high value commodities are traditionally transported by air
HIGH VALUE COMMODITIES ARE TRADITIONALLY TRANSPORTED BY AIR
  • High-tech electronics
  • Human organs
  • Important documents
what this means
WHAT THIS MEANS
  • While only approximately 2% of all freight moves by air, 45-50% of the value of freight transported qualifies as air freight
who carries this freight
WHO CARRIES THIS FREIGHT?

DOMESTIC TRAFFIC

  • 2004

Passenger Carriers – 24.1%

All-Cargo Carriers – 75.9%

  • Forecast Period (12 Years)

Passenger Carriers – 20.0%

All-Cargo Carriers – 80.0%

Source: 2005 FAA Forecast, March 2005

who carries this freight10
WHO CARRIES THIS FREIGHT?

International Traffic

  • 2004

Passenger Carriers – 40.3%

All-Cargo Carriers – 59.7%

  • Forecast Period (12 Years)

Passenger Carriers – 36.4%

All-Cargo Carriers – 63.6%

Source: 2005 FAA Forecast, March 2005

domestic v international
DOMESTIC v. INTERNATIONAL
  • Demand increasing more dramatically in international markets – particularly Asia
  • For 2004, FAA estimates approximately 45% more growth internationally (5.5% annually internationally v. 3.8% domestically). FAA March 2005 Forecast
  • 91% more annualized international growth than domestic for next twelve years – 2005-2015 (6.3% annually v. 3.3 %). FAA March 2005 Forecast
domestic v international12
DOMESTIC v. INTERNATIONAL
  • Relatively smaller domestic growth

Less than robust domestic economy

Mature industry

  • Greater international growth

Opening of new markets

Expanding Asian economy

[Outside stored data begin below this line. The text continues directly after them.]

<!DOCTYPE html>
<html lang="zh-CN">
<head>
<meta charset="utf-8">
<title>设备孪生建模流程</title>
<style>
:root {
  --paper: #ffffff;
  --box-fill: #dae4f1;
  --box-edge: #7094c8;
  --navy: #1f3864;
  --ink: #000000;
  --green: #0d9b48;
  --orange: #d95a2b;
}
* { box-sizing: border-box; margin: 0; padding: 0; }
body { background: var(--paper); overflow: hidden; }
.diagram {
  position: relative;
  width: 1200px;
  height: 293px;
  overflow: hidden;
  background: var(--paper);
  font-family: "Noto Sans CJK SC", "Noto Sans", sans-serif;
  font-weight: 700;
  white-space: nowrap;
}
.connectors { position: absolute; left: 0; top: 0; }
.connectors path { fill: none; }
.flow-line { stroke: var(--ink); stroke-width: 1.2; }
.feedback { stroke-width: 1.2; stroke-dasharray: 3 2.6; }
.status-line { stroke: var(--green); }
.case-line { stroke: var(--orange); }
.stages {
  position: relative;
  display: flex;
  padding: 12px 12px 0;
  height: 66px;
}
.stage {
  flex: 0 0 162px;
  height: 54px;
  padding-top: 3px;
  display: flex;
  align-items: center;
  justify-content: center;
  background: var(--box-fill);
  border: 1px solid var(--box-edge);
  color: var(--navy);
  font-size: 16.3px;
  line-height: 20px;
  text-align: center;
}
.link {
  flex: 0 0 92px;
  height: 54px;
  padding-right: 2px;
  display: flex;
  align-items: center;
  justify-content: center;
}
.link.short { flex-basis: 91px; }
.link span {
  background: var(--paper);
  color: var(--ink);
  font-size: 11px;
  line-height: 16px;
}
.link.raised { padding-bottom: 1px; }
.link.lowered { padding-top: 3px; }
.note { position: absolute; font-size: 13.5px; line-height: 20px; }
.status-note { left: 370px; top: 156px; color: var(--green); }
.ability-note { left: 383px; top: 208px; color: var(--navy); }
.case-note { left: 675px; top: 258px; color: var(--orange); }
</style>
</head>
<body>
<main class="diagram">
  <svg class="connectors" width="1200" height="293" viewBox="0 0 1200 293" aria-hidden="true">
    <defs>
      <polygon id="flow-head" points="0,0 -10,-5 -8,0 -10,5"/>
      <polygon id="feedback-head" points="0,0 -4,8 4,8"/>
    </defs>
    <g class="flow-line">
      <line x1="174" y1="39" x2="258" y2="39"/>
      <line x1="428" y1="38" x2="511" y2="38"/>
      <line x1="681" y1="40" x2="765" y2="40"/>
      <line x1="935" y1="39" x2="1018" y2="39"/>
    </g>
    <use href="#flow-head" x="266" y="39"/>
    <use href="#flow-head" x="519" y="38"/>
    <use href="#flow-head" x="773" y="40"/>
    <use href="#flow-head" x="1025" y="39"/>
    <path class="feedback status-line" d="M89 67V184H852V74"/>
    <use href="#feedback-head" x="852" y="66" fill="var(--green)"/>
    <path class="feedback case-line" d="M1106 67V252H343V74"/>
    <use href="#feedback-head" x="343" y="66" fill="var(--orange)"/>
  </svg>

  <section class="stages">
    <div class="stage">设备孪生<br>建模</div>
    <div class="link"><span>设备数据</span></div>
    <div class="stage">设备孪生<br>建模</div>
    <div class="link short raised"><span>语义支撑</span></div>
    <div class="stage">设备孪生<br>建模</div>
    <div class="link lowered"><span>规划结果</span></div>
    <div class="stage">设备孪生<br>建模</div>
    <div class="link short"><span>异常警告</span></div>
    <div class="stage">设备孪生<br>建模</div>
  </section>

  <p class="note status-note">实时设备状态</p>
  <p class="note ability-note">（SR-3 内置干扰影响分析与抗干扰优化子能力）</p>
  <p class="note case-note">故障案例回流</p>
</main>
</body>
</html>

conclusion
CONCLUSION
  • Demand for air cargo services continues to grow – especially in international markets
  • Industry members are well positioned to meet these growing demands
  • Governments must move to further open markets to allow carriers to meet the needs of the world’s shippers